- For St. Columba
- Brew day Saturday, January 19, 2019
- 15 g
Grain Bill 32.7# total-
- 24# Maris Otter
- 4# Wheat- DE
- 2# Munich- DE
- 1# Flaked Barley
- 9oz Roasted Barley
- 9oz Special B
- 6oz Peated
- 3oz 120L Crystal
Hop Bill- 4 oz Fuggle 60′
Yeast- Wyeast 3522 Belgian Ardennes
- OG = 1.059
- FG = 1.015
- ABV = 6%
- IBU = 20
- SRM = 16
- Pump 15g to kettle
- Strike 170F
- Mash in light grains 12g @156F 90′
- Pump 15g to kettle, strike 170F
- Mash in dark grains, bump 5g to 155-160F
- Add acid to sparge water
- Lauter to grant
- Pump from grant
- Collect 20g+, boil
- Add hops @<20g and boil 60′
- OG = 1.050 (less than I wanted)
I needed some private time and decided to make this a solo brew, perhaps with an emphasis on the spiritual/magical side of brewing. Of course, going solo with my system is a challenge and it took a while to get the mash tun up to temp. But again I’ve learned from my challenges and I think I can brew better next time.
After the long start up time, the day went well. My only issue is the low starting gravity. It’ll make a fine beer coming in at 1.050 but I was expecting 10 pts higher. The system has historically run very proficiently but the last two brews came in low.
Sample tasted good and the yeast kicked in quickly, perhaps because the wort was 76F when I pitched. It has now cooled to 60F and has been steadily bubbling since Sunday morning.
I racked after one week. Gravity checked 1.016. Sample was good, cloudy, tan, too light in body.. Have nearly 19 gallons, which is a surprise. Perhaps the volume did make up for the lower gravity.

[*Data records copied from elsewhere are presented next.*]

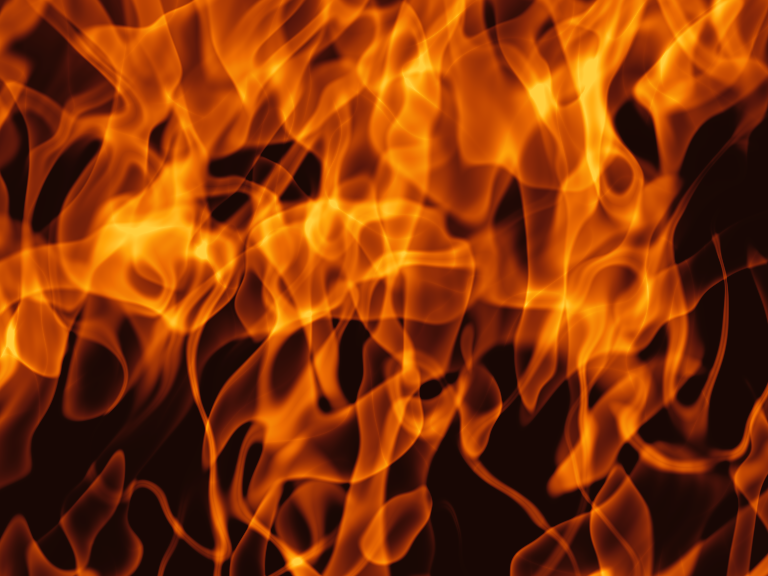
Write a WebGL 2 fragment shader that draws this texture.

```glsl
#version 300 es
precision highp float;
// Draws a wall of fire: bright folded flames above, dark gaps with glowing tongues below.

#define LAYERS 7          // overlapping flame sheets
#define SHEET_SCALE vec2(5.3, 2.4)
#define WARP 0.16         // large curl of the flames
#define CURL 0.042        // small curl of the flames
#define LEAN 0.24         // tilt to the right, in radians
#define RIM_FALLOFF 8.0   // how fast the glow fades inside a sheet
#define RIM_FLOOR 0.25    // glow left deep inside a sheet
#define GAP_LEVEL 0.24    // sheet threshold in the dark lower part
#define FULL_LEVEL -0.04  // sheet threshold in the bright upper part
#define DARK_POINT 0.27   // heat that still looks black
#define CONTRAST 1.75
#define FILAMENT 0.13     // strength of the thin bright threads

uniform vec2 u_resolution;
out vec4 fragColor;

float hash(ivec2 cell) {
  uvec2 k = uvec2(cell) * uvec2(1597334673u, 3812015801u);
  uint h = (k.x ^ k.y) * 1597334673u;
  h ^= h >> 15;
  h *= 2246822519u;
  h ^= h >> 13;
  return float(h >> 8) / 16777216.0;
}

float cornerSlope(ivec2 cell, vec2 offset) {
  float a = 6.28319 * hash(cell);
  return dot(vec2(cos(a), sin(a)), offset);
}

// Gradient noise, about -0.7 to 0.7
float noise(vec2 p) {
  vec2 base = floor(p), f = p - base;
  ivec2 c = ivec2(base) + 4096;
  vec2 u = f * f * f * (f * (f * 6.0 - 15.0) + 10.0);
  float low = mix(cornerSlope(c, f),
                  cornerSlope(c + ivec2(1, 0), f - vec2(1, 0)), u.x);
  float high = mix(cornerSlope(c + ivec2(0, 1), f - vec2(0, 1)),
                   cornerSlope(c + ivec2(1, 1), f - vec2(1, 1)), u.x);
  return mix(low, high, u.y);
}

vec2 noise2(vec2 p) { return vec2(noise(p), noise(p + vec2(37.3, 91.7))); }

mat2 rotation(float a) { return mat2(cos(a), sin(a), -sin(a), cos(a)); }

// x: share filled by flames, full above and sparse below; y: dark gap at the right
vec2 flameCover(vec2 p) {
  vec2 w = p + 0.16 * noise2(p * 3.1 + 5.0);
  float cover = smoothstep(0.24, 0.66, w.y + 0.12 * noise(p * 2.3 + 11.0));
  float gap = 1.0 - smoothstep(0.08, 0.28, length((w - vec2(1.36, 0.68)) * vec2(1.0, 0.8)));
  return vec2(cover * (1.0 - gap), gap);
}

// One thin sheet: crisp outer edge, bright rim, dimmer inside
float flameSheet(vec2 p, int layer, float cover) {
  float id = float(layer);
  vec2 seed = vec2(id * 13.7, id * 7.9);
  p += WARP * noise2(p * 2.9 + seed);
  p += CURL * noise2(p * 8.5 + seed.yx);
  float tilt = LEAN + 0.6 * (hash(ivec2(layer, 77)) - 0.5);
  vec2 q = rotation(tilt) * p * SHEET_SCALE * (0.8 + 0.12 * id) + seed;
  float n = noise(q);
  float level = mix(GAP_LEVEL, FULL_LEVEL, cover);
  bool ribbon = layer % 3 == 2;
  float depth = ribbon ? 0.08 - 0.2 * level - abs(n) : n - level;
  float edge = smoothstep(-0.045, 0.025, depth);
  float glow = mix(RIM_FLOOR, 1.0, exp(-RIM_FALLOFF * max(depth, 0.0)));
  float fade = smoothstep(-0.3, 0.25, noise(p * 2.6 + seed + 50.0));
  return edge * glow * (ribbon ? fade : 0.55 + 0.45 * fade);
}

// Thin curved threads that come and go along the flow
float filaments(vec2 flow) {
  float sum = 0.0;
  for (int i = 0; i < 3; i++) {
    vec2 seed = vec2(float(i) * 19.3, float(i) * 5.7);
    vec2 q = rotation(0.5 * float(i - 1)) * flow + 0.05 * noise2(flow * 7.0 + seed);
    float ridge = exp(-20.0 * abs(noise(q * vec2(9.0, 3.6) + seed)));
    sum += ridge * smoothstep(-0.1, 0.3, noise(q * 4.5 + seed + 31.0));
  }
  return sum;
}

// Heat from dark to yellow
vec3 fireColor(float heat) {
  vec3 ramp[7] = vec3[7](
    vec3(0.09, 0.028, 0.016), vec3(0.33, 0.08, 0.04), vec3(0.55, 0.16, 0.03),
    vec3(0.75, 0.27, 0.01), vec3(0.93, 0.42, 0.01), vec3(1.0, 0.64, 0.04),
    vec3(1.0, 0.86, 0.3));
  vec3 color = ramp[0];
  for (int i = 1; i < 7; i++) {
    color = mix(color, ramp[i], clamp(heat * 5.0 - float(i - 1), 0.0, 1.0));
  }
  return color;
}

void main() {
  vec2 p = gl_FragCoord.xy / u_resolution.y;
  vec2 area = flameCover(p);
  float cover = area.x;

  // Soft body of the fire, then sheets laid over it like light
  float cold = 1.0 - (0.05 + 0.16 * cover + 0.14 * noise(p * 3.5 + 23.0));
  float weight = mix(0.58, 0.44, cover);
  for (int i = 0; i < LAYERS; i++) cold *= 1.0 - weight * flameSheet(p, i, cover);
  float heat = (1.0 - cold) * (1.0 - 0.5 * area.y);

  // Threads and fine wisps along the flow
  vec2 flow = rotation(LEAN) * (p + 0.12 * noise2(p * 4.0 + 3.0));
  heat += FILAMENT * heat * filaments(flow);
  heat *= 1.0 + 0.2 * noise(flow * vec2(19.0, 6.0)) + 0.11 * noise(flow * vec2(38.0, 14.0));

  // Contrast with a soft toe in the darks
  float t = (heat - DARK_POINT) * CONTRAST;
  t = 0.5 * (t + sqrt(t * t + 0.004));
  fragColor = vec4(fireColor(min(t, 1.15)), 1.0);
}
```
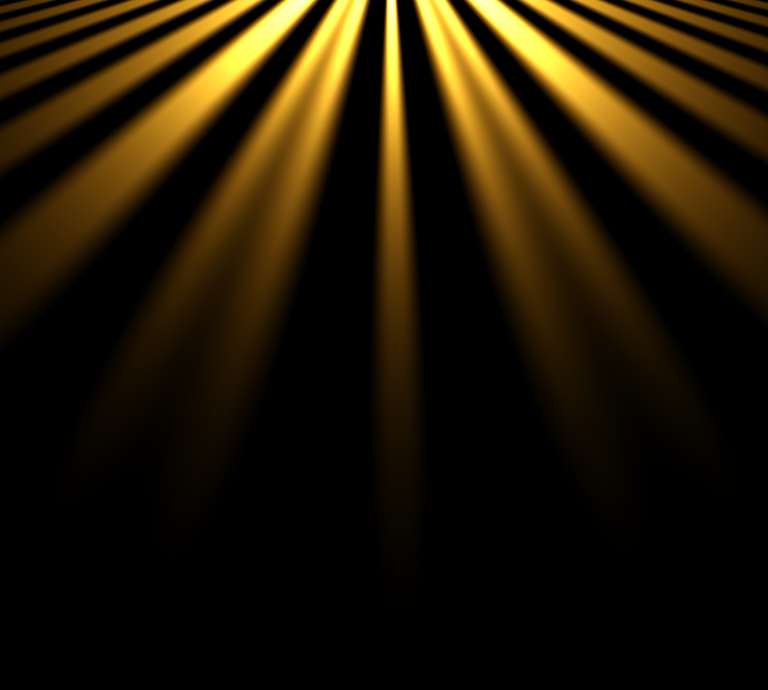
This background is drawn by a Shadertoy shader. Its source:

```glsl
#define SOURCE_X 0.508      // horizontal place of the light, share of width
#define SOURCE_RISE 0.123   // height of the light above the top edge
#define RAY_TILT 0.016      // lean of the whole fan
#define FIRST_RAY 0.47      // slope of the first side ray
#define RAY_SPACING 0.61    // slope step between side rays
#define GLOW 2.2            // energy at the top edge
#define FADE_LENGTH 0.238   // distance over which the glow decays
#define SIDE_SQUASH 0.6     // sideways weight of that distance
#define SIDE_FADE 1.6       // extra dimming towards the sides
#define BLACK_LEVEL 0.05    // energy lost in the dark

// Brightness across the fan; slope is sideways travel per unit of descent
float rayFan(float slope) {
    float spread = abs(slope - RAY_TILT);
    float index = max(0.0, round((spread - FIRST_RAY) / RAY_SPACING));
    float offset = abs(spread - FIRST_RAY - index * RAY_SPACING);

    // Innermost side rays are split by a dim seam
    float seam = 1.0 - 0.4 * exp(-pow(offset / 0.075, 2.0));
    float splitRay = (1.0 - smoothstep(0.10, 0.25, offset)) * seam;
    float plainRay = 1.0 - smoothstep(0.07, 0.27, offset);
    float boost = index < 1.5 ? 1.3 : 1.0;
    float sideRay = index < 0.5 ? splitRay : plainRay * boost;

    float centreRay = 1.0 - smoothstep(0.01, 0.085, spread);
    return max(sideRay, centreRay);
}

// Decay of the light with distance from the top centre
float falloff(float x, float depth) {
    float reach = length(vec2(x * SIDE_SQUASH, depth));
    return GLOW * exp(-reach / FADE_LENGTH - SIDE_FADE * x * x);
}

// Black through amber and gold to pale yellow
vec3 goldRamp(float energy) {
    vec3 linearPart = vec3(1.0, 0.56, 0.0);
    vec3 squarePart = vec3(0.0, 0.19, 0.20);
    return clamp(energy * linearPart + energy * energy * squarePart, 0.0, 1.0);
}

void mainImage(out vec4 fragColor, in vec2 fragCoord) {
    // Offset from the light, in canvas heights
    float x = (fragCoord.x - SOURCE_X * iResolution.x) / iResolution.y;
    float depth = 1.0 - fragCoord.y / iResolution.y;

    float slope = x / (depth + SOURCE_RISE);
    float energy = rayFan(slope) * falloff(x, depth) - BLACK_LEVEL;
    fragColor = vec4(goldRamp(max(energy, 0.0)), 1.0);
}
```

After 3 weeks in secondary FG =1.010. Kegged all the beer. Sample was good, clear, light tan in color. I think this beer will keep me happy for the spring.